The bison are here because they used to live here – evidence suggests that when Spanish arrived, the great herds of American bison extended this far south.
As for the horses, the Spanish brought them, and the ones in the park are their descendants.
Paynes Prairie is a vast park (21,000 acres) that is special enough to be one of 18 Florida National Natural Landmarks. The broad savannah looks a little like the Everglades, spotted with wetlands and lakes. It is a great place for hiking, biking, camping and particularly wildlife viewing.
Because no roads cross the park, you access it from either its southern or its northern end, and each has its own attractions.
The northern end of the park has the justifiably famous La Chua Trail, where you can expect to see alligators. In winter, they’re piled in a heap in the marsh area at the start of the trail, near the Alachua Sink, a natural sinkhole that drains water collected on the marsh into the aquifer. They’re also lurking in the weeds along the trail. (Watch your step.)
The trail starts with a boardwalk with good views over the sink, the wetland and its wading birds.
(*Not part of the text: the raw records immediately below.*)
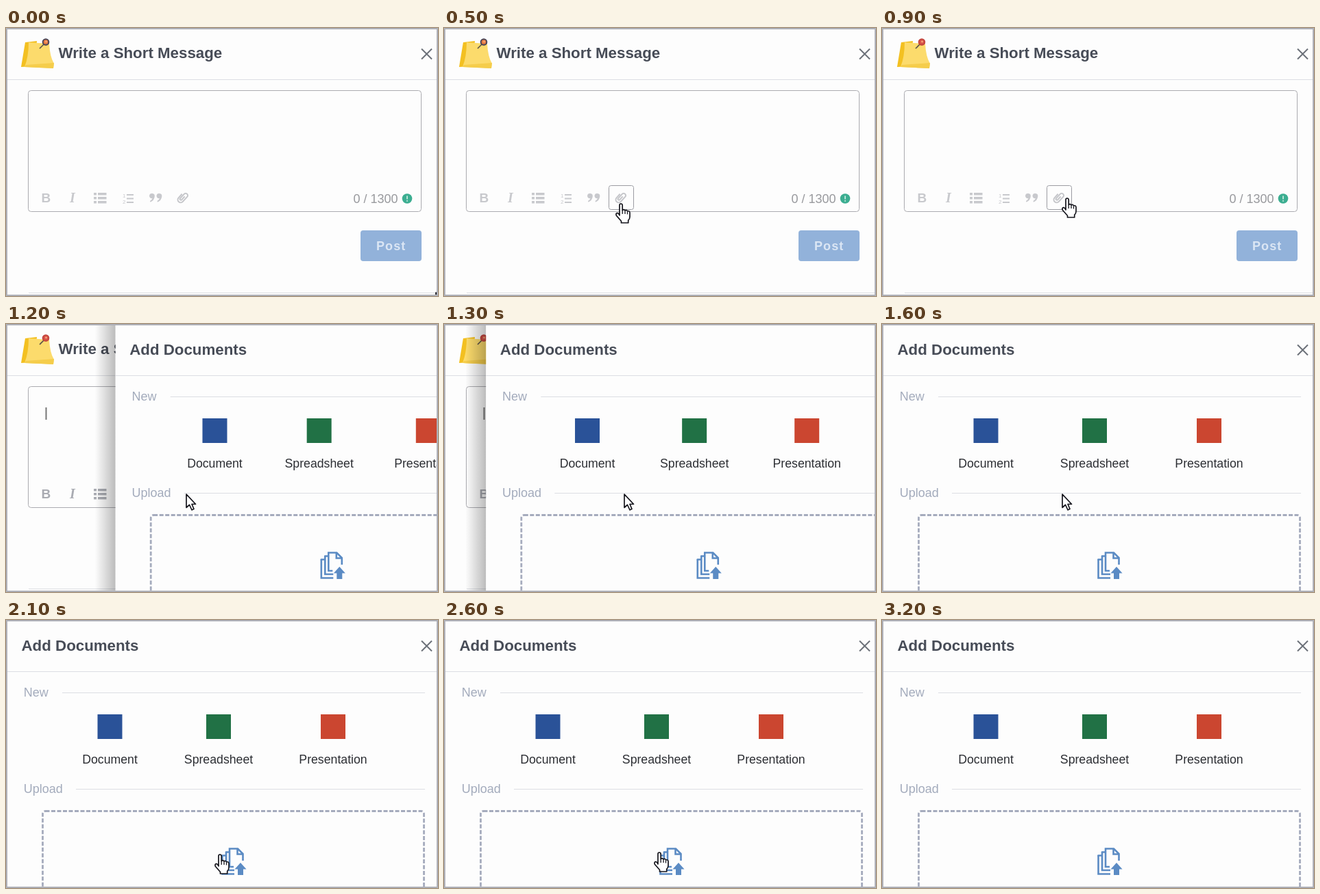
Animation, 630 px wide and 392 px high, one loop 3800 ms. Source, as an HTML page:

```html
<!DOCTYPE html>
<html lang="en">
<head>
<meta charset="utf-8">
<title>Attach a document</title>
<style>
html, body { margin: 0; width: 100%; height: 100%; overflow: hidden; background: #fdfdfd; }
svg { display: block; width: 630px; height: 392px; font-family: "Liberation Sans", Arial, sans-serif; }
.title { font-size: 22.3px; font-weight: bold; fill: #474c57; }
.label { font-size: 17.7px; fill: #2c2e33; text-anchor: middle; }
.section { font-size: 18px; fill: #a3abbc; }
.rule { stroke: #dcdee3; }
.close { stroke: #6b7078; stroke-width: 2; }
.line { fill: none; stroke: #5b8bc4; stroke-width: 2.6; }
</style>
</head>
<body>
<svg viewBox="0 0 630 392">
  <defs>
    <linearGradient id="shade">
      <stop offset="0" stop-color="#000" stop-opacity="0"/>
      <stop offset="1" stop-color="#000" stop-opacity=".26"/>
    </linearGradient>
    <clipPath id="stage"><path d="M2 2H628V390H2Z"/></clipPath>
    <path id="cross" class="close" d="M606 30.5l15 15m0 -15l-15 15"/>
    <path id="quote" d="M0 3.5a3.8 3.8 0 1 1 7.8 1q-.8 6 -6.3 8.2l-.5 -1.6q3 -1.6 3.5 -4q-4.2 .4 -4.5 -3.6z"/>
  </defs>
  <rect width="630" height="392" fill="#fdfdfd"/>

  <g clip-path="url(#stage)">
    <!-- Message form -->
    <path fill="#f3c021" d="M28 21L45 19L42 56L22 57Z"/>
    <path fill="#fcdb6c" d="M33 21L63 23Q64 42 70 52L69 59L27 57Q33 42 33 21Z"/>
    <path fill="#f5cd4b" d="M29 54L70 51L69 59L27 57Z"/>
    <path stroke="#5a5148" stroke-width="1.6" d="M49 30L56 23"/>
    <circle id="pin" cx="58" cy="20.5" r="4.3" stroke-width="2"/>
    <circle cx="58.5" cy="20" r="1.4" fill="#f6a878"/>
    <text class="title" x="76.5" y="44">Write a Short Message</text>
    <use href="#cross"/>
    <path class="rule" d="M2 75.5H628M33 387.5H628"/>
    <rect x="32.5" y="91.5" width="573" height="177" rx="4" fill="none" stroke="#ababb0"/>
    <path id="caret" stroke="#777" stroke-width="2" d="M58.5 122V140"/>
    <g id="tools">
      <text x="51.5" y="255" font-size="19" font-weight="bold">B</text>
      <text x="93" y="255" font-size="20" font-weight="bold" font-style="italic" font-family="Liberation Serif, serif">I</text>
      <path d="M128 241h4v3.5h-4zm6 0h12.500v3.500h-12.500zM128 247h4v3.500h-4zm6 0h12.500v3.500h-12.500zM128 253h4v3.500h-4zm6 0h12.500v3.500h-12.500z"/>
      <path d="M176 243h10v2h-10zm0 5.500h10v2h-10zm0 5.500h10v2h-10z"/>
      <text x="170" y="247.500" font-size="8">1</text>
      <text x="170" y="257" font-size="8">2</text>
      <use href="#quote" x="209" y="242"/>
      <use href="#quote" x="219.500" y="242"/>
      <path transform="translate(258 248) rotate(42)" fill="none" stroke="#c5c6ca" stroke-width="2"
        d="M-4.500 -3V4.500a4.200 4.200 0 0 0 8.400 0V-5a3 3 0 0 0 -6 0V3.500a1.500 1.500 0 0 0 3 0V-3"/>
    </g>
    <rect id="hover" x="240.500" y="230.500" width="36" height="35" rx="3" fill="none" stroke="#9b9ca2"/>
    <text x="506.500" y="256" font-size="18" fill="#98999d">0 / 1300</text>
    <circle cx="585" cy="249.500" r="7.300" fill="#3cae91"/>
    <path stroke="#d8f0e8" stroke-width="1.600" d="M585 245.500v5m0 1.500v1.700"/>
    <rect x="517" y="296" width="89" height="45" rx="4" fill="#92b2da"/>
    <text x="540" y="325" font-size="18" font-weight="bold" letter-spacing="1.100" fill="#dbe6f4">Post</text>

    <!-- Sliding panel -->
    <g id="panel">
      <rect x="-28" width="30" height="392" fill="url(#shade)"/>
      <rect x="2" width="640" height="392" fill="#fdfdfd"/>
      <path class="rule" d="M2 75.500H642M82 106.500H611M102 247.500H611"/>
      <text class="title" x="22.500" y="45">Add Documents</text>
      <use href="#cross"/>
      <text class="section" x="25.700" y="112">New</text>
      <text class="section" x="25.700" y="253">Upload</text>
      <rect x="53.500" y="279.500" width="556" height="150" rx="4" fill="none" stroke="#a5abbd" stroke-width="2.800" stroke-dasharray="6 2.500"/>
      <g class="item">
        <rect x="133.500" y="138" width="36" height="36" fill="#2a5298"/>
        <text class="label" x="151.500" y="210">Document</text>
      </g>
      <g class="item">
        <rect x="292" y="138" width="36" height="36" fill="#217145"/>
        <text class="label" x="310" y="210">Spreadsheet</text>
      </g>
      <g class="item">
        <rect x="459" y="138" width="36" height="36" fill="#cb4630"/>
        <text class="label" x="477" y="210">Presentation</text>
      </g>
      <g class="item">
        <path class="line" d="M332 361H326V334.500H338L345.500 342V352M337.500 335V342.500H345M321 339V366H333M315.500 344V371.500H333"/>
        <path class="line" d="M320 339.500H326M314.500 344.500H321"/>
        <path fill="#5b8bc4" d="M342 355L350.500 364.500H346V373H338V364.500H333.500Z"/>
      </g>
    </g>

    <!-- Pointers -->
    <g id="pointer" fill="#fff" stroke="#15151c" stroke-width="1.700" stroke-linejoin="round">
      <path id="arrow" d="M1 1V20.500L5.500 16.500L9 24L12 22.500L9 15.500H14.500Z"/>
      <g id="hand">
        <path d="M6 18V3.500Q6 1 8 1T10.200 3.500V10.500Q12.500 8.600 14 11Q16.500 9.500 17.500 12Q21 11 21 14.500V20Q21 23.500 18.700 25.500V29H8.500V26.500L1.500 18.500Q0 15.500 2.500 14.500Q4.500 14.500 6 18Z"/>
        <path fill="none" stroke-width="1.300" d="M10.200 10.500V16M14 11.500V16M17.500 12.500V16.500"/>
      </g>
    </g>
  </g>
  <path fill="none" stroke="#aeb0b8" stroke-width="2" d="M1 1H629V391H1Z"/>
</svg>
<script>
const LOOP = 3800, STEP = 100;
const $ = id => document.getElementById(id);
const items = [...document.querySelectorAll(".item")];
const lag = [-.03, -.07, -.12, -.085]; // columns tighten while the panel is off centre

// Pointer path: time, x, y
const path = [
  [0, 626, 386], [500, 250, 256], [600, 250, 256], [900, 262, 248],
  [1800, 262, 248], [2100, 304, 342], [2500, 304, 342], [2600, 306, 339],
  [2800, 318, 351], [3000, 322, 339], [3800, 322, 339]
];

function pointerAt(t) {
  const i = path.findIndex(p => p[0] > t);
  const [a, b] = [path[i - 1], path[i]];
  const k = (t - a[0]) / (b[0] - a[0]);
  return [a[1] + (b[1] - a[1]) * k, a[2] + (b[2] - a[2]) * k];
}

const show = (id, on) => $(id).style.display = on ? "" : "none";
const move = (el, x, y = 0) => el.setAttribute("transform", `translate(${x} ${y})`);

function draw(now) {
  const t = Math.floor(now % LOOP / STEP) * STEP;
  const open = t >= 1100;
  const slide = 626 * Math.max(0, 1 - (t - 1000) / 600) ** 3.4;

  show("panel", open);
  move($("panel"), slide);
  items.forEach((el, i) => move(el, slide * lag[i]));

  show("caret", open);
  show("hover", t >= 500 && !open);
  $("tools").setAttribute("fill", open ? "#a9abb2" : "#c8c9cd");
  $("pin").setAttribute("fill", t < 700 ? "#e8793f" : "#d9534a");
  $("pin").setAttribute("stroke", t < 700 ? "#4a4658" : "#c4473f");

  const hand = t >= 500 && !open || t >= 2100;
  show("hand", hand);
  show("arrow", !hand);
  show("pointer", t < 3200);
  move($("pointer"), ...pointerAt(t));
  requestAnimationFrame(draw);
}
requestAnimationFrame(draw);
</script>
</body>
</html>
```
Beyond the boardwalk, a grassy trail extends 1.5 miles into the prairie with a wildlife viewing platform at the end. (In summer, you should take this walk only if well-prepared – there is no shade and temperatures can push 100.)
If you’re lucky, the La Chua Trail is also the best place to see the park’s wild horses. […]